• **PROBLEM TO WORK ON**
Please copy out every line in the entries that includes the word "return".

• **DATA RECORDS**
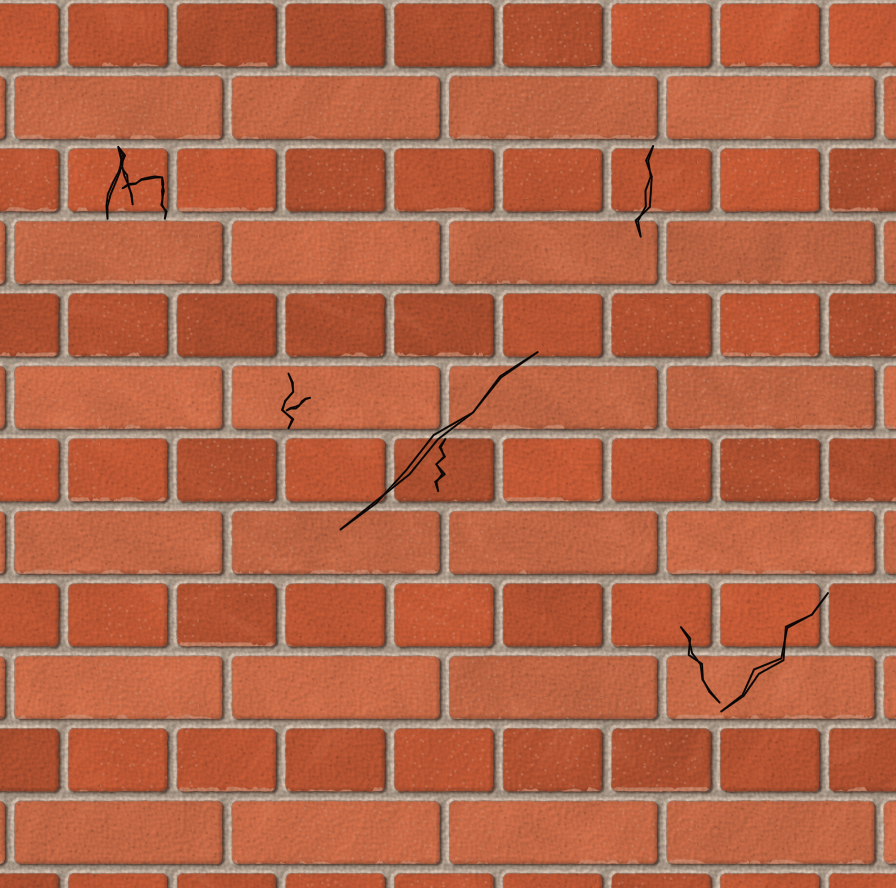
Reproduce this texture procedurally as a Shadertoy shader.

```glsl
// Lengths are fractions of the canvas width; y runs down from the top edge.
const float HEADER_WIDTH = 0.1213;
const float COURSE_HEIGHT = 0.0809;
const float COURSE_START = -0.0012;
const float HEADER_JOINT_X = 0.0710;
const float STRETCHER_JOINT_X = 0.0111;
const float HALF_JOINT = 0.0055;
const float CORNER_RADIUS = 0.0065;
const float EDGE_WOBBLE = 0.0005;
const float GRAIN_SCALE = 230.0;
const float PIT_SCALE = 75.0;
const float CRACK_HALF_WIDTH = 0.0011;
const float CRACK_JAG = 0.024;
const int CRACK_STEPS = 6;
const int CRACK_COUNT = 11;

const vec3 HEADER_COLOR = vec3(0.71, 0.325, 0.195);
const vec3 STRETCHER_COLOR = vec3(0.765, 0.405, 0.27);
const vec3 CHIP_COLOR = vec3(0.80, 0.55, 0.44);
const vec3 MORTAR_MID = vec3(0.62, 0.56, 0.50);
const vec3 MORTAR_LIGHT = vec3(0.78, 0.70, 0.635);
const vec3 MORTAR_DARK = vec3(0.38, 0.30, 0.26);
const vec3 CRACK_COLOR = vec3(0.04, 0.025, 0.02);

// Each crack runs from xy to zw.
const vec4 CRACKS[CRACK_COUNT] = vec4[CRACK_COUNT](
    vec4(.380, .591, .600, .393), vec4(.497, .490, .489, .548),
    vec4(.805, .794, .924, .662), vec4(.760, .700, .803, .784),
    vec4(.729, .163, .715, .264), vec4(.120, .244, .132, .164),
    vec4(.132, .164, .148, .228), vec4(.137, .210, .181, .198),
    vec4(.181, .198, .184, .244), vec4(.322, .417, .322, .478),
    vec4(.320, .458, .346, .444));

float hash(vec2 p) {
    vec3 q = fract(p.xyx * vec3(0.1031, 0.1030, 0.0973));
    q += dot(q, q.yzx + 33.33);
    return fract((q.x + q.y) * q.z);
}

// Distance to the nearest scattered point
float cellular(vec2 p) {
    vec2 cell = floor(p);
    float nearest = 2.0;
    for (int y = -1; y <= 1; y++)
    for (int x = -1; x <= 1; x++) {
        vec2 c = cell + vec2(x, y);
        vec2 d = c + vec2(hash(c), hash(c + 71.7)) - p;
        nearest = min(nearest, dot(d, d));
    }
    return sqrt(nearest);
}

// Warped, layered sines in about -1..1
float waves(vec2 p) {
    float sum = 0.0, amp = 0.5;
    for (int i = 0; i < 4; i++) {
        p = mat2(0.8, 0.6, -0.6, 0.8) * p * 1.7 + 1.3 * sin(p.yx);
        sum += amp * sin(p.x) * cos(p.y);
        amp *= 0.7;
    }
    return sum;
}

float roundedBox(vec2 p, vec2 halfSize, float r) {
    vec2 q = abs(p) - halfSize + r;
    return length(max(q, 0.0)) + min(max(q.x, q.y), 0.0) - r;
}

float segment(vec2 p, vec2 a, vec2 b) {
    vec2 pa = p - a, ba = b - a;
    return length(pa - ba * clamp(dot(pa, ba) / dot(ba, ba), 0.0, 1.0));
}

vec2 crackPoint(vec4 ends, int i, float seed, float stroke) {
    float t = float(i) / float(CRACK_STEPS);
    vec2 dir = ends.zw - ends.xy;
    float len = length(dir);
    float bend = hash(vec2(i, seed)) - 0.5 + 0.35 * (hash(vec2(i + 20, seed + stroke)) - 0.5);
    float jag = min(CRACK_JAG, 0.2 * len) * min(1.0, 5.0 * t * (1.0 - t));
    return mix(ends.xy, ends.zw, t) + vec2(-dir.y, dir.x) / len * bend * jag;
}

// Two nearly overlapping jagged strokes per crack
float crackDistance(vec2 p) {
    float d = 1.0;
    for (int c = 0; c < CRACK_COUNT; c++)
    for (int s = 0; s < 2; s++) {
        float seed = float(c) * 7.0 + 3.0, stroke = float(s) * 41.0;
        vec2 a = CRACKS[c].xy;
        for (int i = 1; i <= CRACK_STEPS; i++) {
            vec2 b = crackPoint(CRACKS[c], i, seed, stroke);
            d = min(d, segment(p, a, b));
            a = b;
        }
    }
    return d;
}

void mainImage(out vec4 fragColor, in vec2 fragCoord) {
    float px = 1.0 / iResolution.x;
    vec2 p = vec2(fragCoord.x, iResolution.y - fragCoord.y) * px;

    // Alternating courses of headers and stretchers
    float course = (p.y - COURSE_START) / COURSE_HEIGHT;
    bool header = mod(floor(course), 2.0) < 0.5;
    vec2 size = vec2(header ? HEADER_WIDTH : 2.0 * HEADER_WIDTH, COURSE_HEIGHT);
    float column = (p.x - (header ? HEADER_JOINT_X : STRETCHER_JOINT_X)) / size.x;
    vec2 id = floor(vec2(column, course)) + 5.0;
    vec2 local = (fract(vec2(column, course)) - 0.5) * size;
    vec2 halfSize = 0.5 * size - HALF_JOINT;
    float d = roundedBox(local, halfSize, CORNER_RADIUS) + EDGE_WOBBLE * waves(p * 110.0);
    vec2 normal = sign(local) * normalize(max(abs(local) - halfSize + CORNER_RADIUS, 0.0) + 1e-5);

    // Fine relief lit from the upper left
    vec2 g = p * GRAIN_SCALE;
    float relief = cellular(g + 0.35) - cellular(g - 0.35);
    float mottle = waves(p * 24.0 + id * 3.7);
    float tone = hash(id);

    // Brick face, pits and shaded rim
    vec3 brick = header ? HEADER_COLOR : STRETCHER_COLOR;
    brick *= 1.0 + (header ? 0.16 : 0.08) * (tone - 0.5) + 0.05 * mottle + 0.10 * relief;
    brick = mix(brick, CHIP_COLOR, 0.12 * smoothstep(0.2, 1.0, mottle));
    float pits = smoothstep(0.16, 0.06, cellular(p * PIT_SCALE));
    brick = mix(brick, hash(floor(p * 9.0)) < 0.6 ? brick * 0.78 : CHIP_COLOR, 0.4 * pits);
    float rim = smoothstep(-0.006, 0.0, d);
    brick *= 1.0 - rim * (0.10 + 0.12 * dot(normal, vec2(0.7, 0.5)));

    // Pale chips along the lower edge
    float wear = waves(vec2(p.x * 45.0, id.y * 5.0)) + 1.2 * hash(id + 9.0) - 0.65;
    float chipDepth = 0.0045 * smoothstep(-0.1, 0.6, wear);
    float chip = smoothstep(-px, px, d + chipDepth) * smoothstep(0.4, 0.9, normal.y);
    brick = mix(brick, CHIP_COLOR * (1.0 + 0.12 * relief), 0.75 * chip);

    // Mortar, dark beside lower right faces and light across the joint
    float side = dot(normal, vec2(0.95, 0.8)) * clamp(1.0 - d / HALF_JOINT, 0.0, 1.0);
    vec3 mortar = mix(MORTAR_MID, MORTAR_LIGHT, smoothstep(0.15, -0.5, side));
    mortar = mix(mortar, MORTAR_DARK, smoothstep(0.15, 0.85, side));
    mortar *= 1.0 + 0.16 * relief + 0.05 * waves(p * 60.0);
    mortar *= 1.0 - 0.28 * smoothstep(0.0016, 0.0, d);

    vec3 color = mix(brick, mortar, smoothstep(-px, px, d));
    float crack = crackDistance(p) - CRACK_HALF_WIDTH;
    color = mix(CRACK_COLOR, color, smoothstep(-0.7 * px, 0.7 * px, crack));
    fragColor = vec4(clamp(color, 0.0, 1.0), 1.0);
}
```
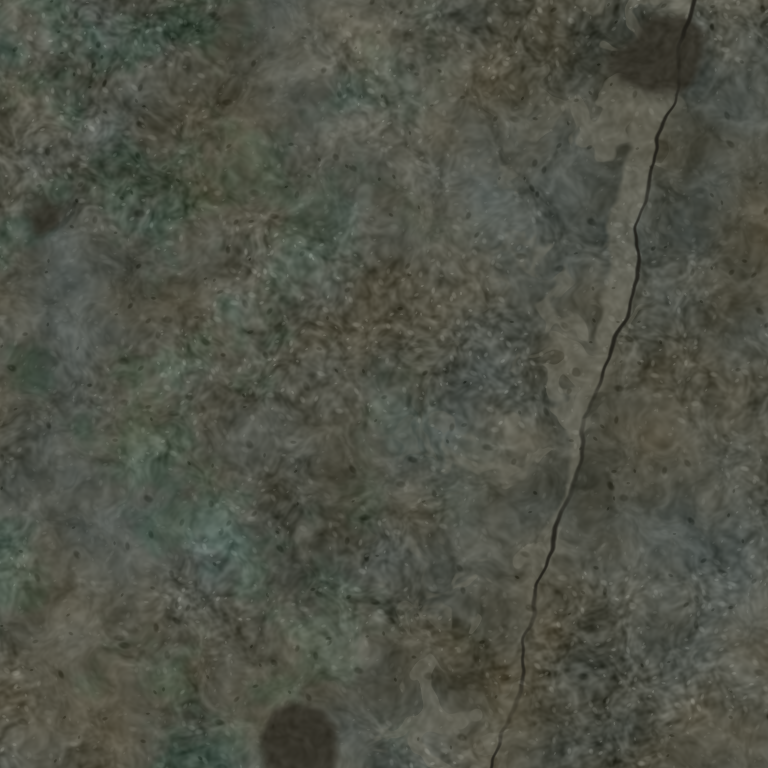
A WebGL 2 fragment shader for this texture:

```glsl
#version 300 es
precision highp float;

uniform vec2 u_resolution;
out vec4 fragColor;

#define BASE_COLOR vec3(0.308, 0.311, 0.272)
#define PALE_COLOR vec3(0.430, 0.425, 0.375)
#define STAIN_COLOR vec3(0.195, 0.185, 0.150)
#define WARM_SHIFT vec3(0.035, 0.0, -0.035)
#define MOSS_SHIFT vec3(-0.030, 0.012, 0.0)
#define BROAD_CONTRAST 0.085
#define MOTTLE_CONTRAST 0.10
#define GRAIN_CONTRAST 0.12
#define SPECK_CELLS 62.0
#define PIT_CELLS 48.0
#define STAIN_RADIUS 0.055
#define CRACK_WIDTH 0.0022

vec2 hash22(vec2 p) {
    vec3 q = fract(p.xyx * vec3(0.1031, 0.1030, 0.0973));
    q += dot(q, q.yzx + 33.33);
    return fract((q.xx + q.yz) * q.zy);
}

float cornerSlope(vec2 corner, vec2 offset) {
    float angle = 6.2832 * hash22(corner).x;
    return dot(vec2(cos(angle), sin(angle)), offset);
}

float gradientNoise(vec2 p) {
    vec2 i = floor(p), f = p - i;
    vec2 u = f * f * f * (f * (f * 6.0 - 15.0) + 10.0);
    vec2 e = vec2(1.0, 0.0);
    float low = mix(cornerSlope(i, f), cornerSlope(i + e, f - e), u.x);
    float high = mix(cornerSlope(i + e.yx, f - e.yx), cornerSlope(i + 1.0, f - 1.0), u.x);
    return mix(low, high, u.y);
}

float fbm(vec2 p, int octaves) {
    float sum = 0.0, amplitude = 1.0;
    for (int i = 0; i < octaves; i++) {
        sum += amplitude * gradientNoise(p);
        p = mat2(1.6, 1.2, -1.2, 1.6) * p + 17.3;
        amplitude *= 0.55;
    }
    return sum;
}

// Soft, randomly turned ovals: one candidate per cell, kept with chance "share"
float scatter(vec2 p, float share, float seed) {
    vec2 home = floor(p);
    float cover = 0.0;
    for (int y = -1; y <= 1; y++) {
        for (int x = -1; x <= 1; x++) {
            vec2 cell = home + vec2(x, y);
            vec2 pick = hash22(cell + seed);
            vec2 d = p - cell - hash22(cell + seed + 57.0);
            float angle = 6.2832 * pick.y;
            vec2 axis = vec2(cos(angle), sin(angle));
            d = vec2(dot(d, axis), 1.6 * dot(d, vec2(-axis.y, axis.x)));
            float radius = mix(0.16, 0.48, pick.y * pick.y);
            float oval = 1.0 - smoothstep(0.35 * radius, radius, length(d));
            cover = max(cover, oval * step(pick.x, share));
        }
    }
    return cover;
}

void main() {
    vec2 p = gl_FragCoord.xy / u_resolution.y;
    vec2 warp = vec2(fbm(p * 11.0 + 3.0, 3), fbm(p * 11.0 + 41.0, 3));

    // Concrete body: broad tone, mottling and grain of uneven roughness
    float broad = fbm(p * 3.2 + 8.0, 3);
    float mottle = fbm(p * 15.0 + 0.6 * warp, 4);
    float roughness = smoothstep(-0.35, 0.35, fbm(p * 4.5 + 25.0, 3));
    float grain = fbm(p * 72.0 + warp, 2);
    vec3 color = BASE_COLOR + BROAD_CONTRAST * broad + MOTTLE_CONTRAST * mottle;
    color += GRAIN_CONTRAST * mix(0.45, 1.1, roughness) * grain;

    // Brown and mossy tints
    color += WARM_SHIFT * fbm(p * 5.0 + 63.0, 3);
    float moss = smoothstep(-0.05, 0.4, fbm(p * 6.0 + 90.0, 4));
    color += MOSS_SHIFT * moss * (1.0 - smoothstep(0.25, 0.75, p.x));

    // Faint scratches, nearly level
    vec2 along = vec2(p.x + 0.3 * p.y, p.y - 0.3 * p.x);
    float scratch = gradientNoise(along * vec2(28.0, 150.0));
    color += 0.06 * scratch * roughness * (1.0 - smoothstep(0.1, 0.4, p.y));

    // Worn pale patches and the lip beside a slanting crack
    float bend = 0.022 * fbm(vec2(p.y * 7.0, 4.5), 4);
    float side = p.x - 0.645 - 0.265 * p.y - bend;
    float lipWidth = 0.024 + 0.045 * gradientNoise(vec2(p.y * 7.0, 9.4)) + 0.012 * warp.x;
    float lip = smoothstep(0.0, 0.005, -side) * (1.0 - smoothstep(lipWidth, lipWidth + 0.009, -side));
    lip *= mix(0.25, 0.65, smoothstep(0.2, 0.42, p.y));
    float nearLip = smoothstep(-0.30, -0.04, side) * (1.0 - smoothstep(-0.01, 0.03, side));
    float worn = smoothstep(0.14, 0.27, fbm(p * 10.0 + 0.9 * warp + 12.0, 3));
    color = mix(color, PALE_COLOR + 0.06 * grain, max(lip, worn * mix(0.10, 0.55, nearLip)));

    // Pale specks and dark pits
    vec2 jitter = 0.25 * warp;
    float specks = scatter(p * SPECK_CELLS + jitter, 0.5, 5.0);
    float pits = scatter(p * PIT_CELLS + jitter, 0.16, 31.0);
    color += 0.085 * specks * mix(0.35, 1.0, roughness);
    color -= 0.075 * pits;

    // Damp stains with ragged edges, shrinking along the sequence
    for (int n = 0; n < 3; n++) {
        float i = float(n);
        vec2 center = fract(vec2(0.857, 0.925) + i * vec2(0.955, 0.81) + i * i * vec2(0.573, 0.295));
        float radius = STAIN_RADIUS - 0.008 * i * i;
        float reach = length(p - center + 0.022 * warp) - radius;
        float stain = 1.0 - smoothstep(-0.012, 0.010, reach);
        color = mix(color, STAIN_COLOR + 0.05 * grain, 0.88 * stain);
    }

    // Dark crack line, fading in and out
    float width = CRACK_WIDTH * (1.0 + 1.2 * gradientNoise(vec2(p.y * 19.0, 2.7)));
    float open = smoothstep(-0.25, 0.2, gradientNoise(vec2(p.y * 9.0, 6.3)));
    float crack = 1.0 - smoothstep(0.3 * width, width + 0.002, abs(side));
    color = mix(color, 0.6 * STAIN_COLOR, crack * mix(0.2, 0.85, open));

    fragColor = vec4(clamp(color, 0.0, 1.0), 1.0);
}
```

• **SOLUTION TO THIS TASK**
    return fract((q.x + q.y) * q.z);
    return sqrt(nearest);
    return sum;
    return length(max(q, 0.0)) + min(max(q.x, q.y), 0.0) - r;
    return length(pa - ba * clamp(dot(pa, ba) / dot(ba, ba), 0.0, 1.0));
    return mix(ends.xy, ends.zw, t) + vec2(-dir.y, dir.x) / len * bend * jag;
    return d;
    return fract((q.xx + q.yz) * q.zy);
    return dot(vec2(cos(angle), sin(angle)), offset);
    return mix(low, high, u.y);
    return sum;
    return cover;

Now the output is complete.